Gather all lines with "upper" from the records.

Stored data
☆ ☆ ☆

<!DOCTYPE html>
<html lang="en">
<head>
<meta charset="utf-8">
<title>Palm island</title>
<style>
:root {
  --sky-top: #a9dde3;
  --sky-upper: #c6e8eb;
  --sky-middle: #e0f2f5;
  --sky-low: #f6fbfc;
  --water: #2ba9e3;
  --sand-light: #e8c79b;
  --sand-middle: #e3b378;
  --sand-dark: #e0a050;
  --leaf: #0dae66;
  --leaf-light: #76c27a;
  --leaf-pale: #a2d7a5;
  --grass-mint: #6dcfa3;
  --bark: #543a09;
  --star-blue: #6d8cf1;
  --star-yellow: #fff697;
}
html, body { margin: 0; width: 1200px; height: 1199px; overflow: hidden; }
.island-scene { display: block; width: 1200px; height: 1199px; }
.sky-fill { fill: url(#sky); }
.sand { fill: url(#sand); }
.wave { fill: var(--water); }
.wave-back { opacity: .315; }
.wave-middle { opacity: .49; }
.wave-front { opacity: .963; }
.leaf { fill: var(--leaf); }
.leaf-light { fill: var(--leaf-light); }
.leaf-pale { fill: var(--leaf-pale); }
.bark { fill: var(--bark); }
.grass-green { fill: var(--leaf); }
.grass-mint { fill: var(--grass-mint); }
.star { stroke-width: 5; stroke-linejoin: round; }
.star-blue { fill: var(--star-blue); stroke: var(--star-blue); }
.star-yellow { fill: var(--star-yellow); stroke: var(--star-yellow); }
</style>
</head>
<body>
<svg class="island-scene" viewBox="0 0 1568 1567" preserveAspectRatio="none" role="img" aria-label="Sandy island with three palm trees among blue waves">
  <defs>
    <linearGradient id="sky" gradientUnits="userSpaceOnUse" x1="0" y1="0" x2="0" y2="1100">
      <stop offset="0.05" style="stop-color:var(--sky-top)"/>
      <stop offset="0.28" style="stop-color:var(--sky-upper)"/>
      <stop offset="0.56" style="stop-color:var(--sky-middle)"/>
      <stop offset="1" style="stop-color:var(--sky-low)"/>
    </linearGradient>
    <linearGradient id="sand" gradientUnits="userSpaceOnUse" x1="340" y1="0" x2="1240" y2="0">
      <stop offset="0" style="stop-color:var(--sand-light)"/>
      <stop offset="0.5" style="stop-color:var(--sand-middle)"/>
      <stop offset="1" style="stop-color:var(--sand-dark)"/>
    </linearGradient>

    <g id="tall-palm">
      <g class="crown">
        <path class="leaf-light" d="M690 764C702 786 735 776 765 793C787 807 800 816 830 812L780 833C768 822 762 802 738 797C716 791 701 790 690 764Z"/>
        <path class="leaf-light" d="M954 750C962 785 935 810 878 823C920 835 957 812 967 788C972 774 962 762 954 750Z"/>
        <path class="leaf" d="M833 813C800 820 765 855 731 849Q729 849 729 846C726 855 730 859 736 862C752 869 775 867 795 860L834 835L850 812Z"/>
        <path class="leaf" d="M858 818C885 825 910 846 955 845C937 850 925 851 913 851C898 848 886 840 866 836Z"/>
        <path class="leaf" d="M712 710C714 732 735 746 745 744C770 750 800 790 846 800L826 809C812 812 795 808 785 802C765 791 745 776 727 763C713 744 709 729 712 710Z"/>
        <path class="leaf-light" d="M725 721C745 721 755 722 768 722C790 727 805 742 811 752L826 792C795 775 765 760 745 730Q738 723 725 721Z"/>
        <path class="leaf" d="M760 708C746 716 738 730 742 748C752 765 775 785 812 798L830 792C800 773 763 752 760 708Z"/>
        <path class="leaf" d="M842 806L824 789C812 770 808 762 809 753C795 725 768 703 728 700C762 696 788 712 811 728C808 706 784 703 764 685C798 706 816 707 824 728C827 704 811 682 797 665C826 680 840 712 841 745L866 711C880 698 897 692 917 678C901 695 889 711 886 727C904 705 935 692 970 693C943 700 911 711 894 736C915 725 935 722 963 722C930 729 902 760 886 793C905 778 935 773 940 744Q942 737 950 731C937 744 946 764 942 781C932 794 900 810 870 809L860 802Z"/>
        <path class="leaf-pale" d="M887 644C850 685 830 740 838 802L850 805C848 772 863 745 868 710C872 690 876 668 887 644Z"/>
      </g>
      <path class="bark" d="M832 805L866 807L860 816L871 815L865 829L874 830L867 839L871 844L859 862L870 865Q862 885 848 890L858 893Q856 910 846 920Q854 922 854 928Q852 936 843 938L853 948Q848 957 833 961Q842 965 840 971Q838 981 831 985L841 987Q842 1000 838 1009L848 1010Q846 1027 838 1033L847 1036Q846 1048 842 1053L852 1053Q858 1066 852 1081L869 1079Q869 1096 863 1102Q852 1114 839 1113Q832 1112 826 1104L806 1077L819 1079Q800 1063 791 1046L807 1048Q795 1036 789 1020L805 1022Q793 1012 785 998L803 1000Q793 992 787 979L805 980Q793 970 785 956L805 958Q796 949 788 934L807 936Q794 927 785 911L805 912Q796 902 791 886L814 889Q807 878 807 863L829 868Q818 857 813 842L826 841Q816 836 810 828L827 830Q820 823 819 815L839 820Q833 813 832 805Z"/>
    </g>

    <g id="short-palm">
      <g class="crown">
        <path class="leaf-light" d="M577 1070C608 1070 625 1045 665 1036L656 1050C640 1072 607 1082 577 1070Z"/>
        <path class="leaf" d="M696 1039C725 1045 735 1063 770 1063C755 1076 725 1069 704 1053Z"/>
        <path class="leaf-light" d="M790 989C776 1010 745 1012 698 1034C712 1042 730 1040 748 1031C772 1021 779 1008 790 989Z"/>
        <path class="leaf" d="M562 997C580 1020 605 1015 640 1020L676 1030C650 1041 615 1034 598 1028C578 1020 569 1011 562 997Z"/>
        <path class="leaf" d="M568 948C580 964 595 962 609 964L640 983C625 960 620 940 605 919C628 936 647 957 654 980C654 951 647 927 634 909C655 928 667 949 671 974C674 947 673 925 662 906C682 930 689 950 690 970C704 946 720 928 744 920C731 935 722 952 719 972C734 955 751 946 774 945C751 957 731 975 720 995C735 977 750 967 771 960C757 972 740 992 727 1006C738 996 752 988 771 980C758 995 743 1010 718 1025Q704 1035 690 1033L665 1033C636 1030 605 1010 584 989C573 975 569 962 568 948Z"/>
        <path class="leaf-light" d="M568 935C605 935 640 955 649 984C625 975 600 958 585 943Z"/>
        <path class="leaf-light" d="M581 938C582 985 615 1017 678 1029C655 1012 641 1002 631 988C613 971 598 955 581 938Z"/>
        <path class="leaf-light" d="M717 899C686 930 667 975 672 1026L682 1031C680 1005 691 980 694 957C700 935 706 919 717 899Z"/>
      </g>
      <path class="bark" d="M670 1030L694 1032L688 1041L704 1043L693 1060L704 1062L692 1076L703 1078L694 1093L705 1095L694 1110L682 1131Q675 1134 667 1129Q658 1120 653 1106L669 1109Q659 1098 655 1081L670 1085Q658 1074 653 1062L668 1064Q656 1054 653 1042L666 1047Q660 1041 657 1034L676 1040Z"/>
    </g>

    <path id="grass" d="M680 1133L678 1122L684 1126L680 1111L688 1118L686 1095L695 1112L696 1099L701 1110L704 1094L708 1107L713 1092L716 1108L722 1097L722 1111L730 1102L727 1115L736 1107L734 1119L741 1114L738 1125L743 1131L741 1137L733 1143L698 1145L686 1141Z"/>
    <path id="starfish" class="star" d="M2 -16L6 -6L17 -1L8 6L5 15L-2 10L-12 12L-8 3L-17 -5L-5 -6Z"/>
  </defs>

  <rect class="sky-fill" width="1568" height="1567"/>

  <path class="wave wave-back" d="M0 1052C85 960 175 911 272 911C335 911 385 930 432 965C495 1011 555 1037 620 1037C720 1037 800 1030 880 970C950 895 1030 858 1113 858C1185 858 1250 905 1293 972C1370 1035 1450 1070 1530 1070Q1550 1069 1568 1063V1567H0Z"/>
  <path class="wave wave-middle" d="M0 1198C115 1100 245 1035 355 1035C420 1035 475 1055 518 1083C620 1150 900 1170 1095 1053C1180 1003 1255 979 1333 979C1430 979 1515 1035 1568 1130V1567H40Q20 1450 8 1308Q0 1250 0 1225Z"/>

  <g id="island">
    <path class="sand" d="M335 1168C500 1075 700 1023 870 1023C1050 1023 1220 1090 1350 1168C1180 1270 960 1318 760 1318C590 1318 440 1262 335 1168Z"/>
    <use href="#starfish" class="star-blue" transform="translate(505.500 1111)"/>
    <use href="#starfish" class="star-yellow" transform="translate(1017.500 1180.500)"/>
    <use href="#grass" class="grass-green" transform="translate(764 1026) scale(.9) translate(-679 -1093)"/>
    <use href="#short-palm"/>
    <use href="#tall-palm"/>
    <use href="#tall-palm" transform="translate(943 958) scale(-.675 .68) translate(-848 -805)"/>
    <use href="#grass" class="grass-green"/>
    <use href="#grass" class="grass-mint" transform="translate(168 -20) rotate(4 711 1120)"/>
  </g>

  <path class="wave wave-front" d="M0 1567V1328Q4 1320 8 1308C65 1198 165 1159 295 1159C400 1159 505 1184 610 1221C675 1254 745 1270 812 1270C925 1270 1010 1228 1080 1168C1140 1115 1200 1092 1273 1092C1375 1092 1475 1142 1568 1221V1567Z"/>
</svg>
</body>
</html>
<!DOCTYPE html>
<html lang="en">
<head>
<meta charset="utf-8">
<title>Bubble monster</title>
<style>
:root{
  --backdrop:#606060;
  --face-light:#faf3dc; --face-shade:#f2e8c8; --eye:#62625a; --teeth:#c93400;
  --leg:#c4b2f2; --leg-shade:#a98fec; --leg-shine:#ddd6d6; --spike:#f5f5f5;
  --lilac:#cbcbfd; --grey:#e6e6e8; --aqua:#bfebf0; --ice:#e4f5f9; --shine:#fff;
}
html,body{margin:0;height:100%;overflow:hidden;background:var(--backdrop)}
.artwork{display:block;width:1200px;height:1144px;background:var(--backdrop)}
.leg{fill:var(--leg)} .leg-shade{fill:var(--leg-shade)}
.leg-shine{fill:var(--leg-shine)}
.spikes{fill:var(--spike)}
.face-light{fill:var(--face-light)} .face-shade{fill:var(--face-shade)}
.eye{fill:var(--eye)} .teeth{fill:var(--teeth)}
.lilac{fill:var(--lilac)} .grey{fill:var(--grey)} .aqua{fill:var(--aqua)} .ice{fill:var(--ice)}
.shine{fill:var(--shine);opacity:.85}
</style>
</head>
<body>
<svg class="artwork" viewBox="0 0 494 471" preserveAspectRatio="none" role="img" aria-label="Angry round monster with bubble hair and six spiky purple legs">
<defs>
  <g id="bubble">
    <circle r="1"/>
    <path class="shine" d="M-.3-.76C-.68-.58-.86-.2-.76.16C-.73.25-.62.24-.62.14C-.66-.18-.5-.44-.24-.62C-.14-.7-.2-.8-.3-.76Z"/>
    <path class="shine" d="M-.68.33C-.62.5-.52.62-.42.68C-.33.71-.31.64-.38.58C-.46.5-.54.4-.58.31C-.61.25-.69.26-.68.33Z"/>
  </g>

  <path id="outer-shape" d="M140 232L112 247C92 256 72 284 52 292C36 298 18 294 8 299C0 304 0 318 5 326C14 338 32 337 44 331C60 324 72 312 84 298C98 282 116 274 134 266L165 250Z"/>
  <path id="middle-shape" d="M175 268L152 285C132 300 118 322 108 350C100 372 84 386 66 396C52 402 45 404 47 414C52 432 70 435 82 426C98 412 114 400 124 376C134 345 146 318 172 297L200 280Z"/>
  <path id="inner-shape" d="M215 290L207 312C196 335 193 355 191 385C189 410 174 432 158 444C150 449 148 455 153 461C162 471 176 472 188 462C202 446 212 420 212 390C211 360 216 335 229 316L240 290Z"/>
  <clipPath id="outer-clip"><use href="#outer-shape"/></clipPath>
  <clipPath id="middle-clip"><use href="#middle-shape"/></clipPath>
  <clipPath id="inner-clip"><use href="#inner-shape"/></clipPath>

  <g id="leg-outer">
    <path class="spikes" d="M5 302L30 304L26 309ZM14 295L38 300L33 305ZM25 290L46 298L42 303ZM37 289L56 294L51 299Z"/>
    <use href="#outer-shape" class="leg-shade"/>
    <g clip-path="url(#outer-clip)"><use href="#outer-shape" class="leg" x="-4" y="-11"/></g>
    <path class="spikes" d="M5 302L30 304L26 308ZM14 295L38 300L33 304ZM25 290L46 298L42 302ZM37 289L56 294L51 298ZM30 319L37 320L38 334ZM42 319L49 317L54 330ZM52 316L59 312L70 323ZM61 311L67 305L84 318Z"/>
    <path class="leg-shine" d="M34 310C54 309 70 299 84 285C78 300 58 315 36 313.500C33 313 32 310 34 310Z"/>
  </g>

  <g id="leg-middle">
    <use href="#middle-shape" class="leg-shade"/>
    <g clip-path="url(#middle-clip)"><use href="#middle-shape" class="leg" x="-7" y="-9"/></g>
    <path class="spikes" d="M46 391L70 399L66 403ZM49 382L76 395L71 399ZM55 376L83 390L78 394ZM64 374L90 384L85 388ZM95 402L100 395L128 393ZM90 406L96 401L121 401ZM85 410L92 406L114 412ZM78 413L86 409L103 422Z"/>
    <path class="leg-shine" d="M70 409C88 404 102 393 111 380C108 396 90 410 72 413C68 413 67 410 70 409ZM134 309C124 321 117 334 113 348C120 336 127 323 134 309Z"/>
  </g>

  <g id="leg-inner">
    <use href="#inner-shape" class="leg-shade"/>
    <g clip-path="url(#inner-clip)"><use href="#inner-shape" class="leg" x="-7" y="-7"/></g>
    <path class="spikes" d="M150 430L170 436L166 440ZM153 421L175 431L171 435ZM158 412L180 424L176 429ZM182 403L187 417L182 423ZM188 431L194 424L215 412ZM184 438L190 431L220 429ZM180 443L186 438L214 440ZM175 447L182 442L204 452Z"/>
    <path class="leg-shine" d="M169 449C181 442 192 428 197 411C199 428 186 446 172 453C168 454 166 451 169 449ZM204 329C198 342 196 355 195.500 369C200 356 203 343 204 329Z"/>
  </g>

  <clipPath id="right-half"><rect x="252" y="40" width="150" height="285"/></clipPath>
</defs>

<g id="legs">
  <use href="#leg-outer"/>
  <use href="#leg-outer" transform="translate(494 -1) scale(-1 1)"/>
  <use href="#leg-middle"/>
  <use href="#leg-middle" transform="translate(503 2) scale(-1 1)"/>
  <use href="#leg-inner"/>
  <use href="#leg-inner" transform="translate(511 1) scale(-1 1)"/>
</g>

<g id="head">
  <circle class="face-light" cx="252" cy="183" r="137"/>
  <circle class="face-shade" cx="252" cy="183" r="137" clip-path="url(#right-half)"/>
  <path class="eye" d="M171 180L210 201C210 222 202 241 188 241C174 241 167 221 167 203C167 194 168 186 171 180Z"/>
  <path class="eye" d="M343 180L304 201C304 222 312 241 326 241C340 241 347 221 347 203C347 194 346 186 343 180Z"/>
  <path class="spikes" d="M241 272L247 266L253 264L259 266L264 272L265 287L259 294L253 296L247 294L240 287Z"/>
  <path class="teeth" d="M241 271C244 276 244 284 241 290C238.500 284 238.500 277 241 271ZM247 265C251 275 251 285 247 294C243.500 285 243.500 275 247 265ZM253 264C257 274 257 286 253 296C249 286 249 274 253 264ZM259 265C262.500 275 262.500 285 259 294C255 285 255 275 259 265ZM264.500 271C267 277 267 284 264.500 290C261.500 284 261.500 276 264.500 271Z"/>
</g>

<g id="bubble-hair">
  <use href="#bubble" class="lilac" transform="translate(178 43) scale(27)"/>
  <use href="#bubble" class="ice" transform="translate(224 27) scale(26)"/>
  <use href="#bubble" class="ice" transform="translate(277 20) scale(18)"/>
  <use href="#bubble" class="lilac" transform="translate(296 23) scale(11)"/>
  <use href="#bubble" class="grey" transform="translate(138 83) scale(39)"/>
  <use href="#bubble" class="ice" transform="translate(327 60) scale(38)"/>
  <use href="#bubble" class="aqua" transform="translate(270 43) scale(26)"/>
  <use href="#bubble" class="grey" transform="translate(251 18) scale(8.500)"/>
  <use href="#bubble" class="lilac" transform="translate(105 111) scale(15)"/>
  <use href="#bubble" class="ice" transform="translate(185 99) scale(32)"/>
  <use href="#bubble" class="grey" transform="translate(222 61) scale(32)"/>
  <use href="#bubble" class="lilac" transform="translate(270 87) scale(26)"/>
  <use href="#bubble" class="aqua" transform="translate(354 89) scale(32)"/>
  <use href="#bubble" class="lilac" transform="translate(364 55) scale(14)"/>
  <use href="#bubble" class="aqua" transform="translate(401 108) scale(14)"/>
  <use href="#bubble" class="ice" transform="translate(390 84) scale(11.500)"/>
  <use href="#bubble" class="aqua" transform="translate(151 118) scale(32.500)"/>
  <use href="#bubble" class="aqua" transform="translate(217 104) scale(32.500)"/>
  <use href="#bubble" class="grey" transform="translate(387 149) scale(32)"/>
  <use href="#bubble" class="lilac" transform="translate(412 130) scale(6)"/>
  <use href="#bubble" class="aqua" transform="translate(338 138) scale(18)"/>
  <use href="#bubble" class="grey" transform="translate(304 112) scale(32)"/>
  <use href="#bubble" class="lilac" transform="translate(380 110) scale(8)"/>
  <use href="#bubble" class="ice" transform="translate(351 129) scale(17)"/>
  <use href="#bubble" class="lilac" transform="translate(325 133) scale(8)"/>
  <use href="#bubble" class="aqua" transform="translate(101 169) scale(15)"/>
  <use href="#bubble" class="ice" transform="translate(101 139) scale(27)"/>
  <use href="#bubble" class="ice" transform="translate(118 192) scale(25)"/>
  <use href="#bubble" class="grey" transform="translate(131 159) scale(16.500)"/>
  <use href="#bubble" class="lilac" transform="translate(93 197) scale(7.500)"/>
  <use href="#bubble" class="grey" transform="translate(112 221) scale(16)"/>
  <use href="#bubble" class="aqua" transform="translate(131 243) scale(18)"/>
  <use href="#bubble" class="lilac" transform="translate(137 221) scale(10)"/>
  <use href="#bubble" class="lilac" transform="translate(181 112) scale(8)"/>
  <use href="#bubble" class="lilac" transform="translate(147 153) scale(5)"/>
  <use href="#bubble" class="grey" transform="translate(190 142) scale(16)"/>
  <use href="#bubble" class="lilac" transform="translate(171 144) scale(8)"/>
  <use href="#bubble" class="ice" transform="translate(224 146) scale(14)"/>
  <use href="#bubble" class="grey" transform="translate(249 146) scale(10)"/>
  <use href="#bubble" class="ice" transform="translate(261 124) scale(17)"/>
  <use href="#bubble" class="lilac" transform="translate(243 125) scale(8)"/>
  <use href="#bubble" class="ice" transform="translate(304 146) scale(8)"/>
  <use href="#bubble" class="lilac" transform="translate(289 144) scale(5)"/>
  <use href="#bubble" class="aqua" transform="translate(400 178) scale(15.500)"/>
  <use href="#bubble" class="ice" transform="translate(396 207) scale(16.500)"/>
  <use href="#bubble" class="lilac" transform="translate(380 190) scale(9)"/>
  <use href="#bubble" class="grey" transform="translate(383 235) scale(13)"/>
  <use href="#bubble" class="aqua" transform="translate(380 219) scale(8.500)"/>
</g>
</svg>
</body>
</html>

☆ ☆ ☆

▶ _YOUR RESPONSE_
  --sky-upper: #c6e8eb;
      <stop offset="0.28" style="stop-color:var(--sky-upper)"/>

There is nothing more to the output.